10GBASE-LR – uses an SFP+, single-mode fiber cable with a 1310 nm laser. LR stands for “Long Range” since SMFs are known for covering up to 10 km of distance.
10GBASE-ER – also uses a single-mode fiber cable similar to 10GBASE-LR but can cover longer distances, thus the “Extended Range” stands for ER.
Copper-Based 10 GbE
When we say copper-based, twisted-pair cabling is what comes to mind, but 10 GbE also runs on twin-axial cabling and backplanes. 10BASE-T is a 10 GbE that makes use of twisted copper pair cables. Lower than Cat6 cables are typically not used on 10 GbE because of higher bandwidth and faster transmission requirements. Cat6 is not the most suitable for 10 GbE, but it still supports the standard, albeit on shorter distances maximizing at 55 meters. Cat6a is the better option with twice the frequency of Cat6 and delivering 10 Gbps of data up to 100 meters. Similarly, Cat7 cables are capable of supporting 10 GbE at 600MHz at a full 100 meters with reduced crosstalk because of their shielding. Newer switches with RJ45 interfaces are made available for Cat6 and Cat6a. Although these cables can still be used on SFP+ switches, it will require adapters at an additional cost.
Copper cables with SFP+ connectors, also known as Direct Attach Copper (DAC), are also out on the market for compatibility with SFP+ switches. 10GBASE-CR is an example of an SFP+ DAC 10 GbE cable and one of the most commonly used copper cables for 10 GbE. Double-twisted 10 GbE copper cable includes 10GBASE-CX4, 10GBASE-T, 10GBASE-KX4, and 10GBASE-KR supporting distances ranging 1 to 15 meters.
10 Gigabit Ethernet has a lot of standards under its umbrella, and it is not backward compatible with its predecessors. These often cause confusion on what cable to use. Although fiber and copper cables support 10 GbE, not all types can be utilized in this ultrafast Ethernet. Using an incorrect cable will greatly impact the network’s performance. Generally, the type of cable you need will depend on the type of network to be implemented. In summary, here are the different types of cables that best suit 10 GbE:

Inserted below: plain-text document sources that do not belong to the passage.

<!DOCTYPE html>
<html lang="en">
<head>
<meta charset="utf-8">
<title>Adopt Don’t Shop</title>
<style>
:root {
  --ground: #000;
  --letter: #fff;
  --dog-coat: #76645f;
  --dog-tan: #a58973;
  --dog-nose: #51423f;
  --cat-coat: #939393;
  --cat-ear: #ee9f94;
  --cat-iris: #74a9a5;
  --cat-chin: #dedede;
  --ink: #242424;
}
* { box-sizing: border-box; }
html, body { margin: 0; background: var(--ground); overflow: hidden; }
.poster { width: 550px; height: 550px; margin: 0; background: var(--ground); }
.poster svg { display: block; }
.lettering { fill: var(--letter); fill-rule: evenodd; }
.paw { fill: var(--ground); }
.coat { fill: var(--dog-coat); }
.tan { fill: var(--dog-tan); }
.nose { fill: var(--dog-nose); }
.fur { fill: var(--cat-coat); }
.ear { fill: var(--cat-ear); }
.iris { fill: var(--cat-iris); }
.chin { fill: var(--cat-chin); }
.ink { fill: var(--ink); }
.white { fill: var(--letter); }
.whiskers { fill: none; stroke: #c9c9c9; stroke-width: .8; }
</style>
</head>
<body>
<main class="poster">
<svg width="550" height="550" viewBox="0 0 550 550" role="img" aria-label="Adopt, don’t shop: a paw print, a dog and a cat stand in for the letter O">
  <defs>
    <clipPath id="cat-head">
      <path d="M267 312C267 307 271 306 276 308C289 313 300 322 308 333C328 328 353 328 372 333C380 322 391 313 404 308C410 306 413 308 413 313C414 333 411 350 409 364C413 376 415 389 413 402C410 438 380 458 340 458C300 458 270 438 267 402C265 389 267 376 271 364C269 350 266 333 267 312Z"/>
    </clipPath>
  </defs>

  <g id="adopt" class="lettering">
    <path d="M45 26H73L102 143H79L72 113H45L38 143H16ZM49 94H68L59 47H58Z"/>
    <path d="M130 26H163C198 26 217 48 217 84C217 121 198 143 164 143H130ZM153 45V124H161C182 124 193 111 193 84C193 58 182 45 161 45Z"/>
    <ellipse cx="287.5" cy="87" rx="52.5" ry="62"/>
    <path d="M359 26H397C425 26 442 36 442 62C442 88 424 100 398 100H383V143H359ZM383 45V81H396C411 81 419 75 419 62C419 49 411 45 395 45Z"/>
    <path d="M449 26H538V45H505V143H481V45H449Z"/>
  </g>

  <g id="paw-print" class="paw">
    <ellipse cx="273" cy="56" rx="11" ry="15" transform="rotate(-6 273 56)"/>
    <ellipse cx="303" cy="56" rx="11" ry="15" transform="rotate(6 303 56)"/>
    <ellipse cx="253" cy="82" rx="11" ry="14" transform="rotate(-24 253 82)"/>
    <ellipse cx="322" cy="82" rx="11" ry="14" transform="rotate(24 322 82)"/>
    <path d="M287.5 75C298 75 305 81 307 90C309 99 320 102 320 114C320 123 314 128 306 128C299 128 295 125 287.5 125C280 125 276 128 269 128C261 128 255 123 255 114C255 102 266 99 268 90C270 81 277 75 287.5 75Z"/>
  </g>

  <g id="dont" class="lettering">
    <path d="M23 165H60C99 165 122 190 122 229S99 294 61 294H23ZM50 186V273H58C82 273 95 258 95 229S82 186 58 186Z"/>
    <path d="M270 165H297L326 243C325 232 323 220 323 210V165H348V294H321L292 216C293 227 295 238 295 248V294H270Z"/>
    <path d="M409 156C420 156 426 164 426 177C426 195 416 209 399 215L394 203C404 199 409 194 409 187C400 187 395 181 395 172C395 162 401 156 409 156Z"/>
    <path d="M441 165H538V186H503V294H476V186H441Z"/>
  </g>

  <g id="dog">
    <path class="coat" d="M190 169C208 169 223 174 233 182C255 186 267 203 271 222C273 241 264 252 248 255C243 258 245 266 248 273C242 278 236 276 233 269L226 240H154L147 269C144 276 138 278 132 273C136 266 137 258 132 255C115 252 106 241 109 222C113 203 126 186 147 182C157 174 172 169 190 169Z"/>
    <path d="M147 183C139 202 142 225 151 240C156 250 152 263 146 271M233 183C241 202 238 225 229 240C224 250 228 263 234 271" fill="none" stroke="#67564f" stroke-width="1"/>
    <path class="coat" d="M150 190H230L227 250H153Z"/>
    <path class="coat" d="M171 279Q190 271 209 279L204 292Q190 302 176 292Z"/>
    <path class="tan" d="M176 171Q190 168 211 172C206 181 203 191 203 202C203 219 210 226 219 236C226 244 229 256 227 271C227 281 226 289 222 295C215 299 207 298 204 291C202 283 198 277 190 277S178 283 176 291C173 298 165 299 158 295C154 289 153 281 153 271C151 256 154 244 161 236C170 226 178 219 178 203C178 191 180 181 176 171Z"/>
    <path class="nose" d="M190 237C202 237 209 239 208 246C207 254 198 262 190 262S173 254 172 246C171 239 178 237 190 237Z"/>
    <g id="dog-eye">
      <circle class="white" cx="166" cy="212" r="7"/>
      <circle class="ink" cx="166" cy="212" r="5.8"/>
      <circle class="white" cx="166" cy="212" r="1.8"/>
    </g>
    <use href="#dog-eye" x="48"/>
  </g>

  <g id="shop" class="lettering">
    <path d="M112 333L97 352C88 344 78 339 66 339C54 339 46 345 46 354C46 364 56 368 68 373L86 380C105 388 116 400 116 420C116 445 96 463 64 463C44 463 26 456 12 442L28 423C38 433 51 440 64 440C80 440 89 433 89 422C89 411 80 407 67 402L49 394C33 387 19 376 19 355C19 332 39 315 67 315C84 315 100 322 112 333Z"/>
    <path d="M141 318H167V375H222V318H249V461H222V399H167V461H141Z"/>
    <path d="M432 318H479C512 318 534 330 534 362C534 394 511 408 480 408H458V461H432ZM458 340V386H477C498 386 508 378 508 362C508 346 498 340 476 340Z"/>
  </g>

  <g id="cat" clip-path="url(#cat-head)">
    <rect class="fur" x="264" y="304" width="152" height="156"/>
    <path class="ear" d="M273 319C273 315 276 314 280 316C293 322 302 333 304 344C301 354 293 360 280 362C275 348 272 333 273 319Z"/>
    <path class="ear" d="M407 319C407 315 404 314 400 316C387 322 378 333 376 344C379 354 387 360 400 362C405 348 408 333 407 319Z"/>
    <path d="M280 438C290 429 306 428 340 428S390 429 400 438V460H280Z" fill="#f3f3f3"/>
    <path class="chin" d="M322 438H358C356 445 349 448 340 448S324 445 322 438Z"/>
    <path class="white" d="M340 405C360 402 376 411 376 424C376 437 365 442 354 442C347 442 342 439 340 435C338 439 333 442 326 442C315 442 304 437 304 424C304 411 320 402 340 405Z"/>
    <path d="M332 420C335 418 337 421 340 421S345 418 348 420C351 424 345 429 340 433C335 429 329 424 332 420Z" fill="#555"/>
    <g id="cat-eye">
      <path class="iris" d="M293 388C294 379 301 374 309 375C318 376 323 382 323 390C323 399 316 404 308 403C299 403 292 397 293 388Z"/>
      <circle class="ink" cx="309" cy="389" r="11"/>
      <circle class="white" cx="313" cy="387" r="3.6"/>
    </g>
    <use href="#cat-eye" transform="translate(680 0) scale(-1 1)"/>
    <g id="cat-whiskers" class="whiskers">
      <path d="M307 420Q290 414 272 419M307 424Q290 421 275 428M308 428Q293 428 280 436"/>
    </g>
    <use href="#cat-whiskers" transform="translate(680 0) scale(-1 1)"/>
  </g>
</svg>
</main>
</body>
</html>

Multi-mode fiber cables – SFP+ fiber cables suitable for mid-range distances, reaching up to 400 m. For optimum performance, use OM3-OM5 cables.

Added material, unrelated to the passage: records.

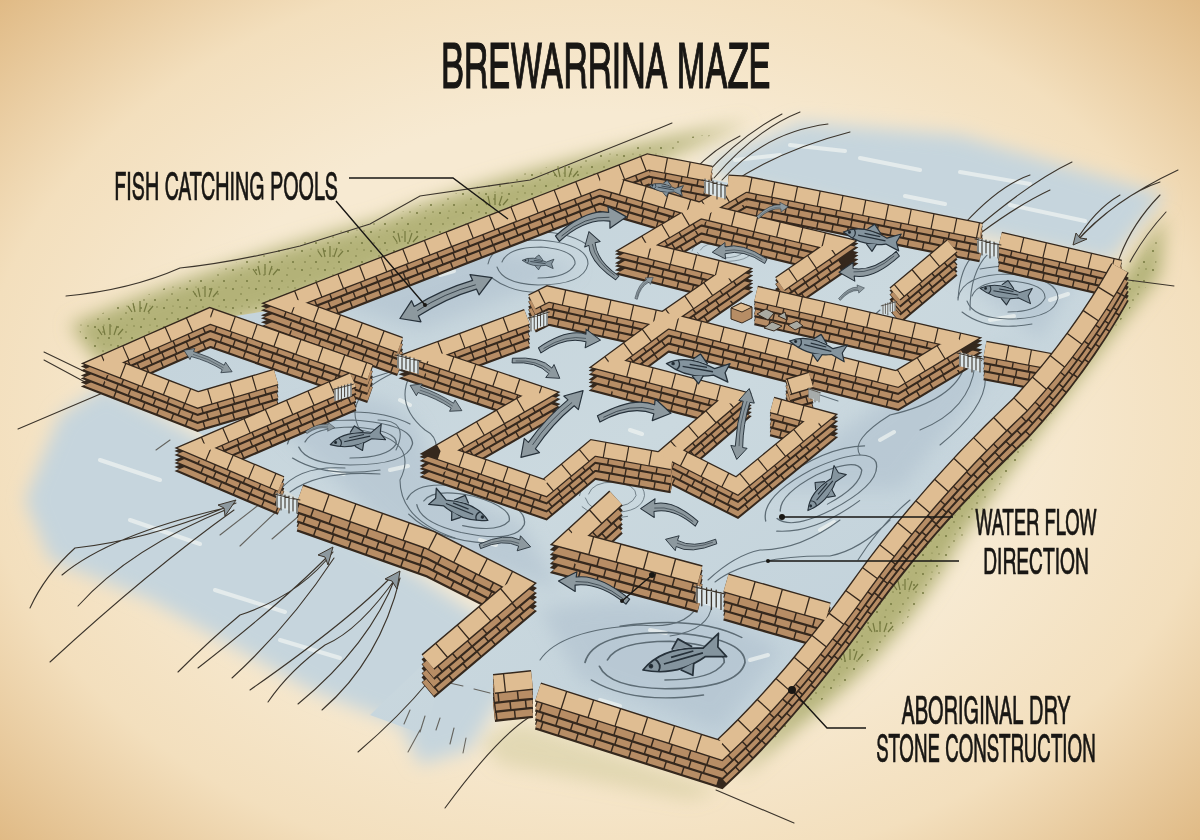
<!DOCTYPE html>
<html lang="en">
<head>
<meta charset="utf-8">
<title>Brewarrina Maze</title>
<style>
:root{--paper:#f7ead2;--paper-edge:#deb67f;--ink:#191714;--line:#3c352c;--water:#c6d5dd;--water-deep:#aebfcd;--grass:#b3b278;--grass-dark:#75793f;--stone-top:#dfbd92;--stone-face:#b78d65;--mortar:#35281d;--steel:#8d999f}
*{margin:0;box-sizing:border-box}
html,body{width:1200px;height:840px;overflow:hidden}
.poster{position:relative;width:1200px;height:840px;overflow:hidden;color:var(--ink);background:radial-gradient(ellipse 760px 560px at 50% 50%,var(--paper) 55%,#f3dfbd 82%,var(--paper-edge) 112%);font-family:"TeX Gyre Heros Cn","Liberation Sans",sans-serif}
.drawing{position:absolute;inset:0}
h1,.label{position:absolute;font-weight:400;line-height:1;white-space:nowrap;text-align:center;transform:translate(-50%,-50%)}
h1{left:606px;top:62px;font-size:63px;-webkit-text-stroke:1px var(--ink)}
.label{font-size:39px;-webkit-text-stroke:.6px var(--ink)}
h1 span,.label span{display:block;transform:scaleX(var(--squeeze))}
.pools{left:226px;top:184px}
.flow{left:1036px;top:540px;font-size:36px;line-height:39px}
.stone{left:986px;top:728px;line-height:38px}
.soft{filter:url(#soft)}
.ground{fill:var(--grass)}
.basin{fill:url(#waterFill)}
.ink{fill:none;stroke:var(--line);stroke-width:1.1;stroke-linecap:round}
.ripples{fill:none;stroke:#5d6c75;stroke-width:1.1;stroke-linecap:round}
.glints{fill:none;stroke:#f1f5f3;stroke-width:4;stroke-linecap:round;opacity:.7}
.seam{stroke:var(--mortar)}
.face{stroke:var(--stone-face)}
.cap{stroke:var(--stone-top)}
.swimmers,.arrows{stroke:#26313a;stroke-width:1.2;stroke-linejoin:round}
.arrows{fill:var(--steel)}
.swimmers{fill:#84949e}
.tuft{fill:none;stroke:var(--grass-dark);stroke-width:1.2}
.leader{fill:none;stroke:var(--ink);stroke-width:1.4}
</style>
</head>
<body>
<main class="poster">
<svg class="drawing" width="1200" height="840" viewBox="0 0 1200 840" role="img" aria-label="Bird's-eye drawing of stone fish traps with pools, fish and flow arrows">
<defs>
<filter id="soft" x="-20%" y="-20%" width="140%" height="140%"><feGaussianBlur stdDeviation="9"/></filter>
<linearGradient id="waterFill" x1="0" y1="0" x2="1" y2="1"><stop offset="0" stop-color="#c1d1da"/><stop offset=".5" stop-color="#cbd9df"/><stop offset="1" stop-color="#bccdd8"/></linearGradient>
<pattern id="speckle" width="23" height="19" patternUnits="userSpaceOnUse" fill="#75793f"><circle cx="3" cy="4" r="1"/><circle cx="11" cy="9" r=".8"/><circle cx="19" cy="3" r=".7"/><circle cx="6" cy="15" r=".8"/><circle cx="17" cy="15" r="1"/><circle cx="12" cy="2" r=".6"/></pattern>
<g id="tuft"><path d="M-8 0l-4-6M-5 0l-2-9M0 0v-11M4 0l3-9M8 0l5-6"/></g>
<g id="fish"><path d="M-29 1Q-12-11 15-2L28-9 25 0 29 8 15 4Q-8 12-29 1Z"/><path d="M-6-7l6-6 8 8M-4 8l7 6 3-8" /><path d="M-19-4q4 5 0 9M-14 1H14M-8-2H8" fill="none"/><circle cx="-23" r="1" fill="#111"/></g>
<g id="curve"><path d="M-36 8Q-2-15 20-8L20-14 37-1 19 8 20 1Q-4-6-33 14Z"/><path d="M-30 9Q-4-8 20-3" fill="none" stroke-width=".7"/></g>
<g id="double"><path d="M-48 0L-31-11-31-5Q0-9 30-5L30-11 48 0 30 10 30 4Q0 0-31 5L-31 11Z"/><path d="M-30 0Q0-5 31 0" fill="none" stroke-width=".7"/></g>
<g id="swirl"><path d="M-50 2Q-45-22 2-22Q50-18 50 2Q46 23 0 23Q-35 22-41 5M-36 0Q-30-15 3-15Q38-12 37 2Q30 16 0 16M-46 16Q-20 36 24 28M-28-27Q20-36 48-18"/></g>
<g id="fall"><path d="M-11-3L11 3V17L-11 11Z" fill="#dce6e9" stroke="none"/><path d="M-10-3v14M-6-2v16M-2-1v13M2 0v17M6 1v14M10 3v14M-13-2L13 4"/></g>
<g id="walls" fill="none" stroke-linejoin="miter">
<path d="M711 174L648 162 285 303 400 345"/>
<path d="M728 183L745 184 981 231"/>
<path d="M745 184L637 248 733 272 665 319"/>
<path d="M600 181L702 211 838 244 780 284"/>
<path d="M952 246L895 294"/>
<path d="M1000 240L1120 268"/>
<path d="M756 294L960 341 897 379 665 320 548 294 532 302"/>
<path d="M985 349L1054 362"/>
<path d="M527 317L424 355 540 394 440 452 545 488 593 448 672 462"/>
<path d="M665 322L608 364 734 397 670 452 737 486 820 418 772 405"/>
<path d="M811 380L788 387"/>
<path d="M276 377L198 400 103 363 210 316 370 372"/>
<path d="M353 380L196 448 281 484"/>
</g>
<g id="frontWalls" fill="none" stroke-linejoin="miter">
<path d="M300 494L430 540 519 585 428 662"/>
<path d="M616 498L570 540 700 575"/>
<path d="M726 583L828 612"/>
<path d="M1120 268Q1080 340 1020 405Q930 490 862 584Q790 685 720 750L538 692"/>
<path d="M532 680L494 684"/>
</g>
</defs>

<g class="landscape">
<g class="ground soft">
<path d="M70 325Q210 265 380 220Q520 165 750 122L660 160 290 305 100 365Z"/>
<path d="M1128 270L1165 215 1160 275Q1060 400 960 540Q900 650 800 725L735 780 880 580Z"/>
<path d="M480 740L520 720 720 790 690 800 500 765Z" opacity=".3"/>
</g>
<path fill="url(#speckle)" d="M75 325Q210 265 380 220Q520 165 720 132L648 160 285 300 100 360ZM1128 280L1160 230 1155 275Q1060 400 960 540Q900 650 800 715L745 765 880 590Z"/>
<g class="soft" fill="var(--water)">
<path d="M700 165L800 122 960 135 1165 195 1110 262 980 235 740 185Z"/>
<path d="M105 385L60 415 25 500 50 560 150 600 310 690 400 725 420 765 470 750 530 650 290 490Z"/>
</g>
<path class="basin" d="M103 372L210 320 285 308 648 165 1120 270 1060 350 1020 405Q930 490 862 584Q790 685 720 750L500 690 440 680 425 735 370 715 500 590 300 500 150 400Z"/>
<g class="soft" fill="var(--water-deep)" opacity=".55"><path d="M270 420Q380 370 420 430Q430 490 520 520L560 590 400 540ZM540 610Q680 580 780 650L720 730 580 680ZM760 490L900 390 1020 340 900 490ZM330 300L480 245 580 270 420 330ZM940 260L1080 270 1040 340Z"/></g>
<g class="glints"><path d="M790 145l55 6M860 158l60 12M960 172l70 12M1010 205l75 16M905 196l40 8M735 160l45-5M100 460l60 20M130 520l70 24M215 590l70 22M280 640l60 18M160 410l40 10M330 470l14 4M390 470l18-4M560 560l20 8M600 700l20 6M750 660l18-5M820 530l14-8M990 320l24-4M1050 300l18-6M440 275l14-4M520 220l12-3M640 215l13 3M650 630l16 3M880 440l14-8M400 400l10 5M480 540l16 5M520 600l14-4M780 230l13 3M700 350l12 4M630 430l12 4"/></g>
<g class="ink">
<path d="M66 296Q130 290 180 268Q230 263 300 246L370 224 420 196 530 180 660 128 672 123M44 352L98 378M44 360L96 388M105 392L18 429M1130 262Q1144 236 1166 212M1118 262Q1130 226 1160 195M1128 280l46 6M428 682Q400 716 358 752M528 718Q495 740 445 808M716 790l78 33"/>
<path d="M704 176Q740 136 782 114M714 178Q755 130 800 112M722 180Q765 132 828 124M692 172Q715 148 740 136M730 184Q780 150 850 132M972 232Q1030 182 1072 162M982 232Q1020 204 1050 190M964 224Q1000 185 1030 175"/>
<path d="M1075 243Q1110 202 1178 170M1075 243Q1120 195 1160 182M1075 243Q1094 210 1120 195"/>
<path d="M236 503Q150 540 75 548Q45 575 30 608M230 508Q130 548 78 606M234 510Q150 570 50 662M225 508Q110 535 62 575M333 552Q300 595 240 615Q210 640 178 672M330 554Q285 600 198 668M334 558Q290 625 232 678M398 575Q360 630 325 645Q290 670 268 702M396 576Q370 645 298 704M400 578Q380 660 322 710M392 576Q350 620 250 690"/>
<path d="M445 682l18 4M474 689l16 4M410 710l-6 14M425 716l-5 16M440 718l-4 12M454 728l-4 16M466 738l-3 15M300 515l-28 24M280 508l-40 38M265 500l-45 35M420 730l-12 22M170 440l-14 10" opacity=".7"/>
</g>
<g fill="var(--steel)" stroke="var(--line)"><path d="M236 500l-18 5 6 3 1 8ZM333 547l-15 8 7 2 3 8ZM400 571l-15 8 7 2 5 8ZM1073 245l3-12 4 5 7 1Z"/></g>
<g class="tuft"><use href="#tuft" x="265" y="275"/><use href="#tuft" x="330" y="257"/><use href="#tuft" x="405" y="242"/><use href="#tuft" x="205" y="297"/><use href="#tuft" x="140" y="312"/><use href="#tuft" x="495" y="205"/><use href="#tuft" x="565" y="177"/><use href="#tuft" x="110" y="335"/><use href="#tuft" x="1010" y="440"/><use href="#tuft" x="970" y="485"/><use href="#tuft" x="905" y="590"/><use href="#tuft" x="1070" y="375"/><use href="#tuft" x="850" y="660"/><use href="#tuft" x="880" y="632"/></g>
</g>

<g class="ripples">
<use href="#swirl" x="538" y="262"/>
<use href="#swirl" x="1008" y="296"/>
<use href="#swirl" transform="translate(350 442) scale(1.25 1)"/>
<use href="#swirl" transform="translate(665 660) scale(1.6 1.25)"/>
<use href="#swirl" transform="translate(466 510) rotate(12) scale(1.2 1)"/>
<use href="#swirl" transform="translate(820 490) rotate(-28) scale(1.25 1)"/>
<use href="#swirl" transform="translate(612 494) scale(.65 .8)"/>
<use href="#swirl" transform="translate(722 250) scale(.6 .5)"/>
<path d="M400 370Q340 395 360 430Q420 440 400 480Q400 520 455 538M410 375Q395 405 425 430Q445 440 430 470M390 372Q330 390 320 410M378 420Q410 420 396 450M280 490Q300 465 345 468M290 492Q320 470 380 474M965 365Q955 400 890 415Q850 440 860 455M975 365Q970 410 920 430M958 362Q930 400 880 405M985 372Q990 405 940 445M708 580Q735 555 760 550Q800 550 840 520M715 582Q750 555 830 556Q860 550 890 520M700 600Q690 630 640 625Q560 630 540 660M712 604Q710 630 670 636M980 250Q960 262 958 300M990 252Q970 270 970 310M880 310l-20 18M720 195l-20 10M535 325l-14 15M345 394l-30 22M910 500Q880 525 858 560M820 395l18 6M825 390l15-5"/>
</g>

<g class="stonework">
<g class="courses" stroke-width="17">
<g class="seam"><use href="#walls" y="23"/><use href="#walls" y="19"/></g>
<g class="face" stroke-width="14.5" stroke-dasharray="14 1.4"><use href="#walls" y="22"/></g>
<g class="seam"><use href="#walls" y="15"/><use href="#walls" y="12"/></g>
<g class="face" stroke-width="14.5" stroke-dasharray="12 1.4" stroke-dashoffset="7"><use href="#walls" y="14"/></g>
<g class="seam"><use href="#walls" y="7"/><use href="#walls" y="3"/></g>
<g class="face" stroke-width="14.5" stroke-dasharray="15 1.4" stroke-dashoffset="3"><use href="#walls" y="6"/></g>
<g class="seam"><use href="#walls"/></g>
<g class="cap" stroke-width="14.4" stroke-dasharray="22 1.2"><use href="#walls"/></g>
</g>
<g class="courses" stroke-width="20">
<g class="seam"><use href="#frontWalls" y="28"/><use href="#frontWalls" y="23"/></g>
<g class="face" stroke-width="17.4" stroke-dasharray="17 1.5"><use href="#frontWalls" y="27"/></g>
<g class="seam"><use href="#frontWalls" y="19"/><use href="#frontWalls" y="14"/></g>
<g class="face" stroke-width="17.4" stroke-dasharray="14 1.5" stroke-dashoffset="8"><use href="#frontWalls" y="18"/></g>
<g class="seam"><use href="#frontWalls" y="10"/><use href="#frontWalls" y="5"/></g>
<g class="face" stroke-width="17.4" stroke-dasharray="18 1.5" stroke-dashoffset="4"><use href="#frontWalls" y="9"/></g>
<g class="seam"><use href="#frontWalls"/></g>
<g class="cap" stroke-width="17.2" stroke-dasharray="27 1.3"><use href="#frontWalls"/></g>
</g>
<g fill="var(--stone-face)" stroke="var(--mortar)"><path d="M731 308l10-5 11 4v11l-10 5-11-4Z"/><path fill="var(--stone-top)" d="M731 308l10-5 11 4-10 5Z"/><path fill="#a9aaa2" d="M757 314l9-5 8 4-6 7ZM764 328l8-6 10 4-8 5ZM778 316l7-4 2 8ZM788 325l9-4 6 5-8 4Z"/></g>
</g>

<g class="ink">
<use href="#fall" x="715" y="182"/><use href="#fall" x="988" y="241"/><use href="#fall" x="408" y="357"/><use href="#fall" x="287" y="496"/><use href="#fall" transform="translate(709 589) scale(1.2)"/><use href="#fall" x="970" y="355"/><use href="#fall" transform="translate(539 314) scale(-.8 1)"/><use href="#fall" transform="translate(343 386) scale(-.8 .9)"/><use href="#fall" transform="translate(889 303) scale(-.6 .7)"/><use href="#fall" transform="translate(814 390) scale(.5 .7)"/>
</g>

<g class="arrows">
<use href="#double" transform="translate(446 298) rotate(-24) scale(1.05)"/>
<use href="#curve" transform="translate(590 223) rotate(-8)"/>
<use href="#curve" transform="translate(600 257) rotate(-112) scale(.75)"/>
<use href="#curve" transform="translate(643 287) rotate(-42) scale(.38)"/>
<use href="#curve" transform="translate(772 210) rotate(-10) scale(.45)"/>
<use href="#curve" transform="translate(740 253) scale(-.75 .75)"/>
<use href="#curve" transform="translate(870 267) rotate(172) scale(.85)"/>
<use href="#curve" transform="translate(851 292) rotate(-15) scale(.38)"/>
<use href="#double" transform="translate(208 361) rotate(24) scale(.55)"/>
<use href="#double" transform="translate(436 398) rotate(26) scale(.6)"/>
<use href="#curve" transform="translate(569 341) scale(.85)"/>
<use href="#curve" transform="translate(537 366) rotate(30) scale(.7)"/>
<use href="#double" transform="translate(552 424) rotate(-47) scale(.95)"/>
<use href="#curve" transform="translate(634 411) rotate(5)"/>
<use href="#double" transform="translate(743 424) rotate(-80) scale(.75)"/>
<use href="#curve" transform="translate(670 512) rotate(5) scale(-.8 .85)"/>
<use href="#curve" transform="translate(691 544) rotate(12) scale(-.7)"/>
<use href="#curve" transform="translate(505 543) rotate(10) scale(.7)"/>
<use href="#curve" transform="translate(595 587) rotate(188) scale(1 -.9)"/>
<use href="#curve" transform="translate(320 428) scale(.4)"/>
</g>
<g class="swimmers">
<use href="#fish" transform="translate(538 262) rotate(8) scale(.55)"/>
<use href="#fish" transform="translate(666 188) rotate(10) scale(.6)"/>
<use href="#fish" transform="translate(872 237) rotate(12)"/>
<use href="#fish" transform="translate(1006 292) rotate(10) scale(.9)"/>
<use href="#fish" transform="translate(818 347) rotate(14)"/>
<use href="#fish" transform="translate(698 368) rotate(10) scale(1.1)"/>
<use href="#fish" transform="translate(357 438) rotate(-12) scale(.95)"/>
<use href="#fish" transform="translate(460 508) rotate(22) scale(-1.05 1.05)"/>
<use href="#fish" transform="translate(824 490) rotate(-50) scale(.9)"/>
<use href="#fish" transform="translate(683 657) rotate(-16) scale(1.45)"/>
</g>

<g class="leader">
<path d="M349 178H453L508 219M336 201L425 305M782 517H953M768 561H959M652 575L622 601M792 690L827 728H866"/>
<g fill="var(--ink)" stroke="none"><circle cx="425" cy="305" r="2"/><circle cx="782" cy="517" r="3"/><circle cx="768" cy="561" r="2"/><circle cx="652" cy="575" r="3"/><circle cx="622" cy="601" r="2"/><circle cx="792" cy="690" r="4"/></g>
</g>
</svg>
<h1><span style="--squeeze:.652">BREWARRINA MAZE</span></h1>
<p class="label pools"><span style="--squeeze:.617">FISH CATCHING POOLS</span></p>
<p class="label flow"><span style="--squeeze:.625">WATER FLOW</span><span style="--squeeze:.65">DIRECTION</span></p>
<p class="label stone"><span style="--squeeze:.625">ABORIGINAL DRY</span><span style="--squeeze:.587">STONE CONSTRUCTION</span></p>
</main>
</body>
</html>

Single-mode fiber cables – SFP+ fiber cables covering distances of up to 10 km.
SFP+ DAC – copper cables compatible with SFP+ interfaces, which are dominantly used in 10 GbE switches. Suitable for shorter distances, such as switches housed in the same rack or nearby racks.
10BASE-T – twisted pair cables Cat 6, Cat 6a, and Cat 7 for network infrastructures supporting RJ45 interfaces.